Part of a series of talks on Gems of Wisdom, a poem by the Seventh Dalai Lama.
- Giving with expectation of return is much like doing business
- Strive to cultivate a clear motivation when giving charity
Gems of Wisdom: Verse 38 (download)
Who is but a skilled merchant among beings of the world?
The patron who gives charity hoping to get a return.
“Who is but a skilled merchant among beings of the world? The patron (or donor) who gives charity (or dana, generosity) hoping to get a return.”
In the world, everybody encourages generosity. And everybody thinks sharing and giving and being charitable is a good quality. It’s very easy for the eight worldly concerns to come into our giving of charity, and to contaminate our generosity, because the thought comes, “Oh, if I give this, then…
- “…other people will think that I’m very generous and it’ll help my reputation.”
- “…other people will know my business is going well.”
- “…I’ll get special perks.”
- “…I’ll get my name mentioned here and there and the people in charge of the Dharma Center—or the people in charge of the hospital—will do nice things for me when they have a teaching or a big banquet.”
- “…I’ll get to sit in front with the important people….”
You know that mind?
Even in another way, maybe we’re just giving something to a friend, but our mind is thinking, “Oh, now they’ll like me.”
How much is our being kind to people, or being generous, done with a pure motivation? And how much of it is done with an ulterior motivation, wanting some ego perks? It’s actually kind of hard to give completely without that expectation of receiving anything in return. But this is exactly what we’re aiming for. Because whenever we give with a motivation to receive we’re actually like the merchant that’s being referred to in the verse. We’re doing business. Okay? So I give you this and then in return:

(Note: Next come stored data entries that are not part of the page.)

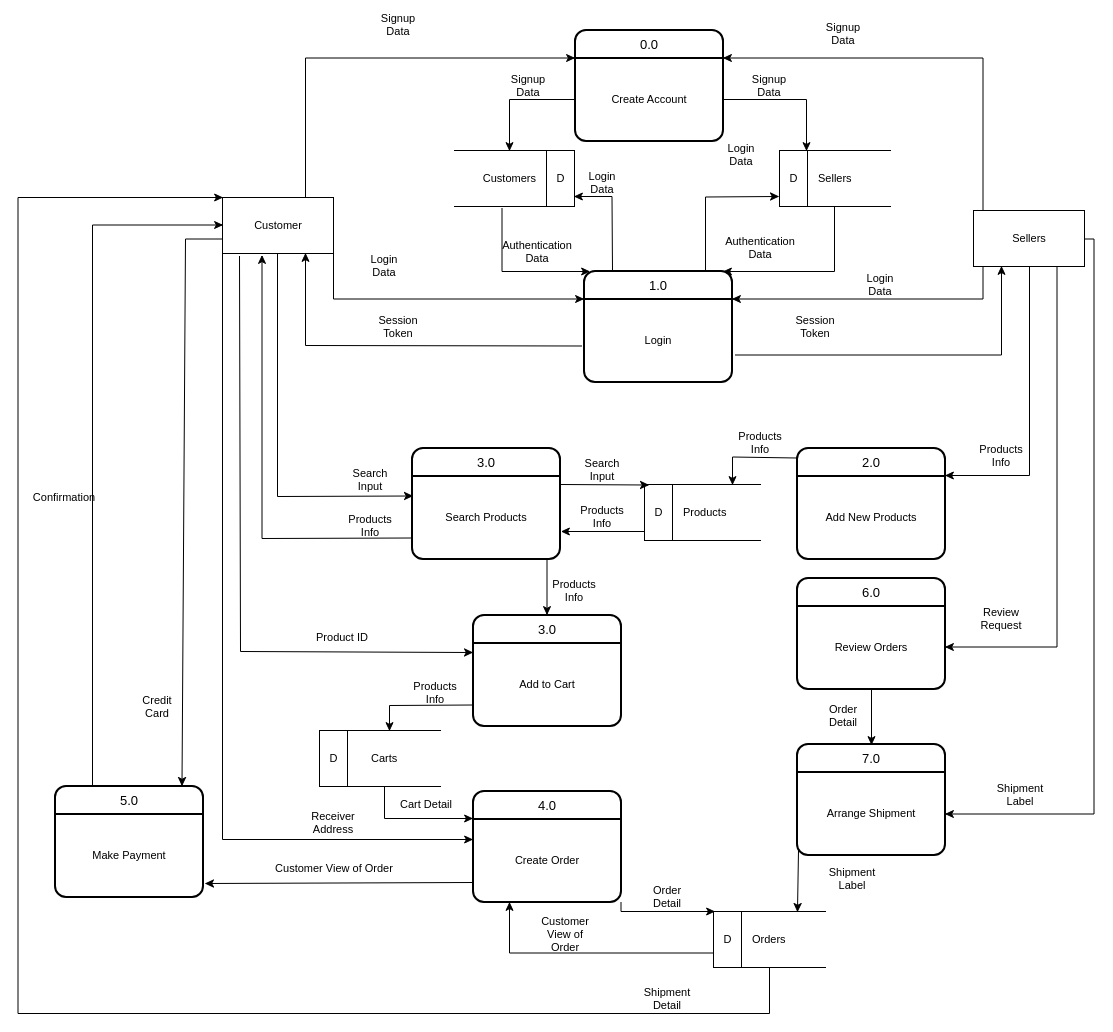
<!DOCTYPE html>
<html lang="en">
<head>
<meta charset="utf-8">
<title>Online Store Data Flow Diagram</title>
<style>
:root { --ink: #000; --paper: #fff; }
* { box-sizing: border-box; margin: 0; }
body { background: var(--paper); overflow: hidden; }
.diagram {
  position: relative; width: 1113px; height: 1032px; overflow: hidden;
  background: var(--paper); color: var(--ink);
  font: 11px/13px "Liberation Sans", Arial, sans-serif;
}
.process, .entity, .store, .label { position: absolute; left: var(--x); top: var(--y); }
.process {
  display: flex; flex-direction: column; width: 150px; height: 113px;
  border: 2px solid var(--ink); border-radius: 12px; background: var(--paper); text-align: center;
}
.process h2 { height: 28px; border-bottom: 2px solid var(--ink); font-size: 13px; font-weight: 400; line-height: 27px; }
.process p { flex: 1; display: flex; align-items: center; justify-content: center; }
.entity {
  display: flex; align-items: center; justify-content: center;
  width: 112px; height: 57px; border: 1px solid var(--ink); background: var(--paper);
}
.store { display: flex; width: var(--w); height: 57px; border: solid var(--ink); border-width: 1px 0; }
.store b { width: 29px; border: solid var(--ink); border-width: 0 1px; font-weight: 400; }
.store b, .store span { display: flex; align-items: center; justify-content: center; }
.store span { padding: 0 10px; }
.store.right { flex-direction: row-reverse; }
.flows { position: absolute; inset: 0; fill: none; stroke: var(--ink); stroke-width: 1; }
.flows .flow { marker-end: url(#arrow); }
.label { transform: translate(-50%, -50%); text-align: center; white-space: nowrap; }
</style>
</head>
<body>
<main class="diagram">

  <section class="entities">
    <div class="entity" style="--x:222px;--y:197px">Customer</div>
    <div class="entity" style="--x:973px;--y:210px">Sellers</div>
  </section>

  <section class="processes">
    <article class="process" style="--x:574px;--y:29px"><h2>0.0</h2><p>Create Account</p></article>
    <article class="process" style="--x:583px;--y:270px"><h2>1.0</h2><p>Login</p></article>
    <article class="process" style="--x:796px;--y:447px"><h2>2.0</h2><p>Add New Products</p></article>
    <article class="process" style="--x:411px;--y:447px"><h2>3.0</h2><p>Search Products</p></article>
    <article class="process" style="--x:472px;--y:614px"><h2>3.0</h2><p>Add to Cart</p></article>
    <article class="process" style="--x:472px;--y:790px"><h2>4.0</h2><p>Create Order</p></article>
    <article class="process" style="--x:54px;--y:785px"><h2>5.0</h2><p>Make Payment</p></article>
    <article class="process" style="--x:796px;--y:577px"><h2>6.0</h2><p>Review Orders</p></article>
    <article class="process" style="--x:796px;--y:743px"><h2>7.0</h2><p>Arrange Shipment</p></article>
  </section>

  <section class="stores">
    <div class="store right" style="--x:454px;--y:150px;--w:121px"><b>D</b><span>Customers</span></div>
    <div class="store" style="--x:779px;--y:150px;--w:112px"><b>D</b><span>Sellers</span></div>
    <div class="store" style="--x:644px;--y:484px;--w:117px"><b>D</b><span>Products</span></div>
    <div class="store" style="--x:319px;--y:730px;--w:122px"><b>D</b><span style="padding-left:23px">Carts</span></div>
    <div class="store" style="--x:713px;--y:911px;--w:113px"><b>D</b><span>Orders</span></div>
  </section>

  <svg class="flows" width="1113" height="1032" viewBox="0 0 1113 1032" aria-hidden="true">
    <defs>
      <marker id="arrow" markerUnits="userSpaceOnUse" markerWidth="10" markerHeight="10" refX="8" refY="5" orient="auto">
        <path d="M0.5 1.5 L8 5 L0.5 8.5 L2.5 5 Z" fill="#000" stroke="#000"/>
      </marker>
    </defs>
    <g class="account-flows">
      <path class="flow" d="M305.5 197V58H574"/>
      <path class="flow" d="M983 210V58H724"/>
      <path class="flow" d="M574 99.5H509.5V150"/>
      <path class="flow" d="M724 99.5H806.5V150"/>
    </g>
    <g class="login-flows">
      <path class="flow" d="M612.5 271L612 196.5H575"/>
      <path class="flow" d="M705.5 271V197L778 196.5"/>
      <path class="flow" d="M502 208V271.5H589"/>
      <path class="flow" d="M834.5 207V271.5H724"/>
      <path class="flow" d="M333.5 254V299H583"/>
      <path class="flow" d="M983 267V299H733"/>
      <path class="flow" d="M582 346L305.5 345.5V254"/>
      <path class="flow" d="M735 355H1001.5V267"/>
    </g>
    <g class="product-flows">
      <path class="flow" d="M277.5 253V496.5L412 496"/>
      <path class="flow" d="M412 538L262 538.5V256"/>
      <path class="flow" d="M561 484.5L648 485"/>
      <path class="flow" d="M644 531.5H562"/>
      <path class="flow" d="M797 458L732.5 457V484"/>
      <path class="flow" d="M1029.5 267V475.5H946"/>
    </g>
    <g class="cart-flows">
      <path class="flow" d="M547 559V614"/>
      <path class="flow" d="M239.5 256L240.5 651.5L472 652.5"/>
      <path class="flow" d="M473 705L389.5 705.5V730"/>
      <path class="flow" d="M384.5 786V818.5H472"/>
    </g>
    <g class="order-flows">
      <path class="flow" d="M222.5 253V839.5H472"/>
      <path class="flow" d="M473 882.5L206 883.5"/>
      <path class="flow" d="M621 902V911.5H714"/>
      <path class="flow" d="M714 953H509.5V903"/>
    </g>
    <g class="payment-flows">
      <path class="flow" d="M222 239H185.5L182 785"/>
      <path class="flow" d="M92.5 786V225H222"/>
    </g>
    <g class="shipment-flows">
      <path class="flow" d="M1057 267V647H946"/>
      <path class="flow" d="M871.5 689V744"/>
      <path class="flow" d="M1085 239H1094V814H946"/>
      <path class="flow" d="M798.5 850L797.5 911"/>
      <path class="flow" d="M769.5 967V1013.5H18V197.5H222"/>
    </g>
  </svg>

  <section class="flow-labels">
    <p class="label" style="--x:398px;--y:25px">Signup<br>Data</p>
    <p class="label" style="--x:843px;--y:34px">Signup<br>Data</p>
    <p class="label" style="--x:528px;--y:86px">Signup<br>Data</p>
    <p class="label" style="--x:769px;--y:86px">Signup<br>Data</p>
    <p class="label" style="--x:602px;--y:183px">Login<br>Data</p>
    <p class="label" style="--x:741px;--y:155px">Login<br>Data</p>
    <p class="label" style="--x:537px;--y:252px">Authentication<br>Data</p>
    <p class="label" style="--x:760px;--y:248px">Authentication<br>Data</p>
    <p class="label" style="--x:384px;--y:266px">Login<br>Data</p>
    <p class="label" style="--x:880px;--y:285px">Login<br>Data</p>
    <p class="label" style="--x:398px;--y:327px">Session<br>Token</p>
    <p class="label" style="--x:815px;--y:327px">Session<br>Token</p>
    <p class="label" style="--x:370px;--y:480px">Search<br>Input</p>
    <p class="label" style="--x:370px;--y:526px">Products<br>Info</p>
    <p class="label" style="--x:602px;--y:470px">Search<br>Input</p>
    <p class="label" style="--x:602px;--y:517px">Products<br>Info</p>
    <p class="label" style="--x:760px;--y:443px">Products<br>Info</p>
    <p class="label" style="--x:1001px;--y:456px">Products<br>Info</p>
    <p class="label" style="--x:574px;--y:591px">Products<br>Info</p>
    <p class="label" style="--x:342px;--y:637px">Product ID</p>
    <p class="label" style="--x:435px;--y:693px">Products<br>Info</p>
    <p class="label" style="--x:426px;--y:804px">Cart Detail</p>
    <p class="label" style="--x:333px;--y:823px">Receiver<br>Address</p>
    <p class="label" style="--x:334px;--y:868px">Customer View of Order</p>
    <p class="label" style="--x:667px;--y:897px">Order<br>Detail</p>
    <p class="label" style="--x:565px;--y:934px">Customer<br>View of<br>Order</p>
    <p class="label" style="--x:64px;--y:497px">Confirmation</p>
    <p class="label" style="--x:157px;--y:707px">Credit<br>Card</p>
    <p class="label" style="--x:1001px;--y:619px">Review<br>Request</p>
    <p class="label" style="--x:843px;--y:716px">Order<br>Detail</p>
    <p class="label" style="--x:1020px;--y:795px">Shipment<br>Label</p>
    <p class="label" style="--x:852px;--y:879px">Shipment<br>Label</p>
    <p class="label" style="--x:667px;--y:999px">Shipment<br>Detail</p>
  </section>

</main>
</body>
</html>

- You like me.
- Or you give me perks.
- Or I get a good rebirth.
- Or I get wealth in a future life.
- Or…. I get something out of this.
This is one reason why, at the Abbey, we don’t charge for any of the events that we have here. On some of the longer events we ask people to give dana, that supports the entire group being able to come. And so that’s very different than people paying for themselves. We encourage people to ask their friends and family and whoever to contribute to the dana. And very often if people can’t give that, then they just bring whatever they have. But, by and large, people come here for shorter activities and there’s no payment asked of them. Also for the books and so forth that are downstairs, that’s all freely given. That’s because we want to live our lives as ones of generosity, and we want to encourage other people to be generous, too. Because then everybody creates merit. But if you charge for events, you charge for books and things, then it’s doing business. Isn’t it? And at the time of the Buddha, the Buddha never charged anybody to go to any teachings. Everything was freely offered.
And Dharma should not be just for rich people. Healthcare shouldn’t just be for rich people. Food shouldn’t just be for rich people. I think these are things that everybody deserves. And if there’s some way just of giving and then hoping people will give in return then everybody creates the merit that ripens in everybody having what they need. But when you charge and everybody’s doing business then there’s no merit. And then you get the kind of thing of “well let’s see how much we can charge so that people will still come….” And really that’s not so nice. And it really feels much better when you can live your life as a life of generosity.
In line with this, you know, I receive many invitations to go different places to teach, in considering where to go and where not to go, how much dana people give is not one of the criteria I consider. I consider the earnestness of the people who are inviting, and their receptivity to the Dharma.
This can be very difficult sometimes for lay teachers when they are relying on the dana that they receive to feed their family and educate their children and everything. Whereas, being a monastic it’s much easier. We don’t have kids and we don’t have a lot of stuff that lay teachers need to support their regular lifestyle.
But still, as monastics we have to be very careful with our motivation. And so this verse is for everybody to really pay attention to, and try as much as we possibly can to just give and take delight in giving. And that delight we take in giving is actually the “return.” That alone is good enough.
Whether people praise us or not, thank us or not, appreciate us or not, that we place aside. That is not what we’re looking for. But just the satisfaction that arises within ourselves of being able to give. Whether what we’re giving is something big or something small. Just the delight that comes in giving becomes its own reward. That’s what we’re aiming for.